What is being asked: Using the material that follows, identify and copy each line with the string "their".

*** Opening Recorded data ***

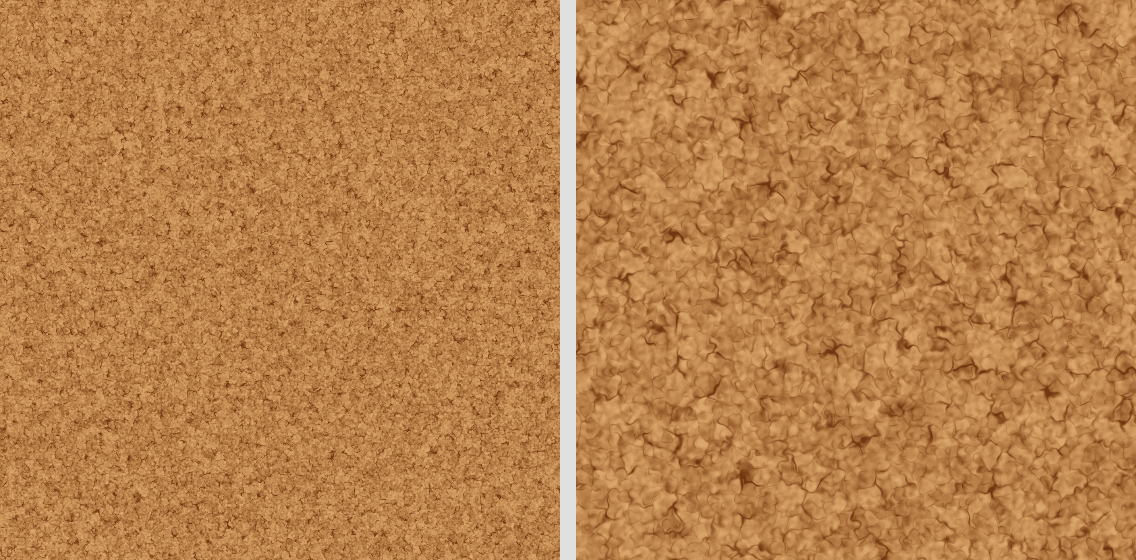
Left: the whole. Right: its middle third, enlarged.
Write a WebGL 2 fragment shader that draws this texture.

```glsl
#version 300 es
precision highp float;
// Pressed cork sheet: two sizes of ragged granules from warped cellular noise,
// broken dark cracks along their borders, scattered pits and fine gradient-noise
// grit, summed into one tone that runs from dark brown to pale tan.

uniform vec2 u_resolution;
out vec4 fragColor;

vec2 hash22(vec2 p) {
    vec3 q = fract(p.xyx * vec3(0.1031, 0.1030, 0.0973));
    q += dot(q, q.yzx + 33.33);
    return fract((q.xx + q.yz) * q.zy);
}

// Contribution of one lattice corner
float corner(vec2 cell, vec2 offset) {
    return dot(hash22(cell) * 2.4 - 1.2, offset);
}

// Gradient noise, roughly -0.7 to 0.7
float gradientNoise(vec2 p) {
    vec2 i = floor(p);
    vec2 f = p - i;
    vec2 u = f * f * (3.0 - 2.0 * f);
    vec2 r = vec2(1.0, 0.0);
    vec2 t = vec2(0.0, 1.0);
    float bottom = mix(corner(i, f), corner(i + r, f - r), u.x);
    float top = mix(corner(i + t, f - t), corner(i + 1.0, f - 1.0), u.x);
    return mix(bottom, top, u.y);
}

// Cellular granules: x = gap to the border, y = random value of the granule
vec2 granules(vec2 p) {
    vec2 cell = floor(p);
    float nearest = 9.0;
    float second = 9.0;
    float id = 0.0;
    for (int k = 0; k < 9; k++) {
        vec2 c = cell + vec2(float(k % 3 - 1), float(k / 3 - 1));
        vec2 h = hash22(c);
        float d = length(c + h - p);
        second = min(second, max(nearest, d));
        id = d < nearest ? fract(dot(h, vec2(17.3, 31.7))) : id;
        nearest = min(nearest, d);
    }
    return vec2(second - nearest, id);
}

// Dark line where the gap closes, never thinner than about a pixel
float crack(float gap, float width, float pixel) {
    return 1.0 - smoothstep(0.0, max(width, 1.4 * pixel), gap);
}

vec3 corkColor(float t) {
    vec3 c = mix(vec3(0.51, 0.275, 0.11), vec3(0.82, 0.61, 0.385), t);
    return c - vec3(0.0, 0.02, 0.06) * t * (1.0 - t);
}

void main() {
    float pixel = 1.0 / u_resolution.y;
    vec2 uv = gl_FragCoord.xy * pixel + 3.0;

    // Ragged granule outlines
    vec2 bend = vec2(gradientNoise(uv * 190.0), gradientNoise(uv * 190.0 + 57.3));
    vec2 ragged = uv + 0.0045 * bend;
    vec2 coarse = granules(ragged * 72.0);
    vec2 fine = granules(ragged * 150.0 + 19.0);

    // Pale plates hide the finer detail beneath them
    float plate = smoothstep(0.6, 0.95, coarse.y) * smoothstep(0.05, 0.25, coarse.x);
    float detail = 1.0 - 0.6 * plate;

    // Granule tones, soft mottling and grit
    float mottle = gradientNoise(uv * 40.0);
    float tone = 0.83 + 0.23 * (coarse.y - 0.5) + 0.28 * detail * (fine.y - 0.5);
    tone += 0.11 * mottle;
    tone += 0.34 * detail * gradientNoise(uv * 185.0 + 7.0);
    tone += 0.32 * gradientNoise(uv * 290.0 + 31.0);

    // Cracks that fade in and out along their length
    float wear = gradientNoise(uv * 75.0 + 5.0);
    float broken = smoothstep(-0.25, 0.4, wear);
    float hairline = smoothstep(-0.4, 0.4, bend.x);
    tone -= 0.68 * broken * crack(coarse.x, 0.2, pixel * 72.0);
    tone -= 0.40 * hairline * detail * crack(fine.x, 0.34, pixel * 150.0);

    // Sparse dark pits
    tone -= 0.30 * detail * smoothstep(0.32, 0.55, wear);

    fragColor = vec4(corkColor(clamp(tone, -0.2, 1.12)), 1.0);
}
```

*** Closing Recorded data ***

Completed exercise:
// broken dark cracks along their borders, scattered pits and fine gradient-noise
    // Cracks that fade in and out along their length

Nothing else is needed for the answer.